Department of Biochemistry, Central Institute for Mental Health, 68159, Mannheim, Germany.

Abstract

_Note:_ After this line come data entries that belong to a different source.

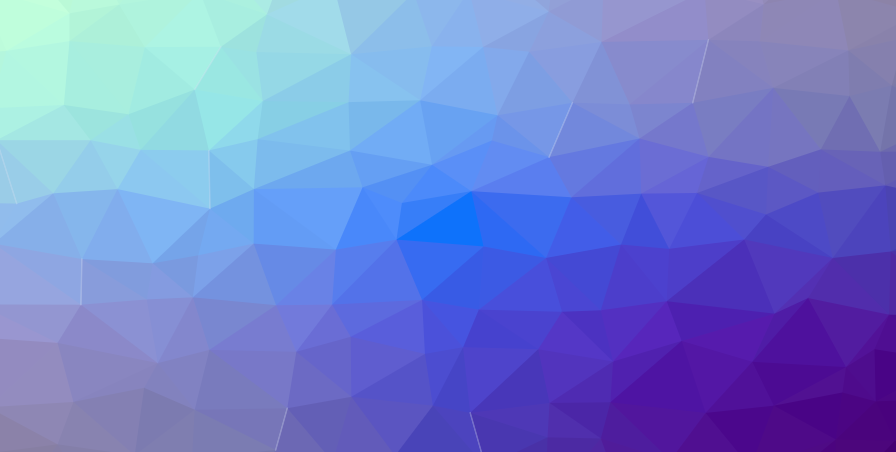
This background is drawn by a Shadertoy shader. Its source:

```glsl
const vec2 GRID = vec2(13.0, 9.0);

// Gradient stops in CIE Lab
const vec3 PALE_MINT = vec3(95.2, -26.6, 12.2);
const vec3 AQUA = vec3(85.5, -24.5, -8.0);
const vec3 AZURE = vec3(52.0, 26.4, -75.3);
const vec3 VIOLET = vec3(29.0, 57.0, -69.0);
const vec3 PLUM = vec3(18.3, 48.1, -47.2);

float hash(vec2 p) {
    return fract(sin(dot(p, vec2(127.1, 311.7))) * 43758.5453);
}

vec3 labToRgb(vec3 lab) {
    float fy = (lab.x + 16.0) / 116.0;
    vec3 f = vec3(fy + lab.y / 500.0, fy, fy - lab.z / 200.0);
    vec3 xyz = mix((f - 0.1379) * 0.1284, f * f * f, step(0.2069, f));
    xyz *= vec3(0.9505, 1.0, 1.089);
    vec3 linear = vec3(dot(xyz, vec3(3.2406, -1.5372, -0.4986)),
                       dot(xyz, vec3(-0.9689, 1.8758, 0.0415)),
                       dot(xyz, vec3(0.0557, -0.2040, 1.0570)));
    linear = clamp(linear, 0.0, 1.0);
    vec3 curved = 1.055 * pow(linear, vec3(1.0 / 2.4)) - 0.055;
    return mix(12.92 * linear, curved, step(0.0031, linear));
}

vec3 ramp(float t) {
    float s = clamp(t, 0.0, 1.0) * 4.0;
    vec3 c = mix(PALE_MINT, AQUA, min(s, 1.0));
    c = mix(c, AZURE, clamp(s - 1.0, 0.0, 1.0));
    c = mix(c, VIOLET, clamp(s - 2.0, 0.0, 1.0));
    return mix(c, PLUM, clamp(s - 3.0, 0.0, 1.0));
}

// Blend of a rightward and a downward ramp, with a slight facet tint
vec3 facetColor(vec2 center, float aspect) {
    vec3 lab = 0.5 * (ramp(center.x / aspect) + ramp(1.0 - center.y));
    lab.x += 3.0 * (hash(floor(center * 500.0)) - 0.5);
    return labToRgb(lab);
}

// Jittered grid point
vec2 meshVertex(vec2 id, vec2 cell) {
    vec2 jitter = vec2(hash(id), hash(id + 47.3)) - 0.5;
    return (id + 0.66 * jitter) * cell;
}

// Signed distance to the line ab, positive on its left
float leftOf(vec2 p, vec2 a, vec2 b) {
    vec2 edge = b - a;
    vec2 offset = p - a;
    return (edge.x * offset.y - edge.y * offset.x) / max(length(edge), 1e-5);
}

float triangleCoverage(vec2 p, vec2 a, vec2 b, vec2 c, float pixel) {
    float inside = min(leftOf(p, a, b), min(leftOf(p, b, c), leftOf(p, c, a)));
    return clamp(inside / pixel + 0.5, 0.0, 1.0);
}

// Colour in rgb, weighted by coverage in alpha
vec4 facet(vec2 p, vec2 a, vec2 b, vec2 c, float aspect, float pixel) {
    float cover = triangleCoverage(p, a, b, c, pixel);
    if (cover <= 0.0) return vec4(0.0);
    return cover * vec4(facetColor((a + b + c) / 3.0, aspect), 1.0);
}

float segmentDistance(vec2 p, vec2 a, vec2 b) {
    vec2 edge = b - a;
    float along = clamp(dot(p - a, edge) / dot(edge, edge), 0.0, 1.0);
    return length(p - a - along * edge);
}

void mainImage(out vec4 fragColor, in vec2 fragCoord) {
    float aspect = iResolution.x / iResolution.y;
    float pixel = 1.0 / iResolution.y;
    vec2 p = fragCoord * pixel;
    vec2 cell = vec2(aspect, 1.0) / GRID;
    vec2 home = floor(p / cell);
    vec4 sum = vec4(0.0);
    float seam = 0.0;

    // Split each nearby quad along its shorter diagonal
    for (int y = -1; y <= 1; y++) {
        for (int x = -1; x <= 1; x++) {
            vec2 id = home + vec2(x, y);
            vec2 a = meshVertex(id, cell);
            vec2 b = meshVertex(id + vec2(1.0, 0.0), cell);
            vec2 c = meshVertex(id + vec2(1.0, 1.0), cell);
            vec2 d = meshVertex(id + vec2(0.0, 1.0), cell);
            if (distance(a, c) < distance(b, d)) {
                sum += facet(p, a, b, c, aspect, pixel);
                sum += facet(p, a, c, d, aspect, pixel);
            } else {
                sum += facet(p, a, b, d, aspect, pixel);
                sum += facet(p, b, c, d, aspect, pixel);
            }
            // Rare pale hairline along an upright edge
            float gap = segmentDistance(p, a, d);
            float line = 1.0 - smoothstep(0.0006, 0.0006 + pixel, gap);
            seam = max(seam, line * step(0.95, hash(id + 9.7)));
        }
    }

    vec3 color = sum.rgb / max(sum.a, 1e-4);
    fragColor = vec4(mix(color, vec3(0.85, 0.88, 0.95), 0.3 * seam), 1.0);
}
```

In addition to elevated corticosterone levels, stress produces structural changes and neuronal damage especially in the hippocampus. In this line it has been shown, that in rats single or repeated immobilisation markedly reduces brain-derived neurotrophic factor (BDNF) mRNA levels in the hippocampal formation. Since this neurotrophin also controls the efficacy of serotonergic neurotransmission, the aim of the current study was to investigate the effect of acute immobilization stress on the expression of serotonin transporter (SERT) mRNA in the raphe nuclei as a parameter of serotonergic innervation. We have examined the expression of SERT mRNA and of BDNF mRNA in rats upon acute immobilisation by quantitative in situ hybridisation with a (35)S-labelled oligonucleotide probe. Elevated corticosterone levels in stressed animals confirmed as internal controls the effect of stress under our conditions. Acute stress led to a significant decrease of BDNF mRNA in the hippocampus and of SERT mRNA in the raphe pontis, but not in other raphe nuclei investigated. These data provide evidence for fast interactions between neurotrophins, corticosterone and serotonergic neurotransmission under stress conditions.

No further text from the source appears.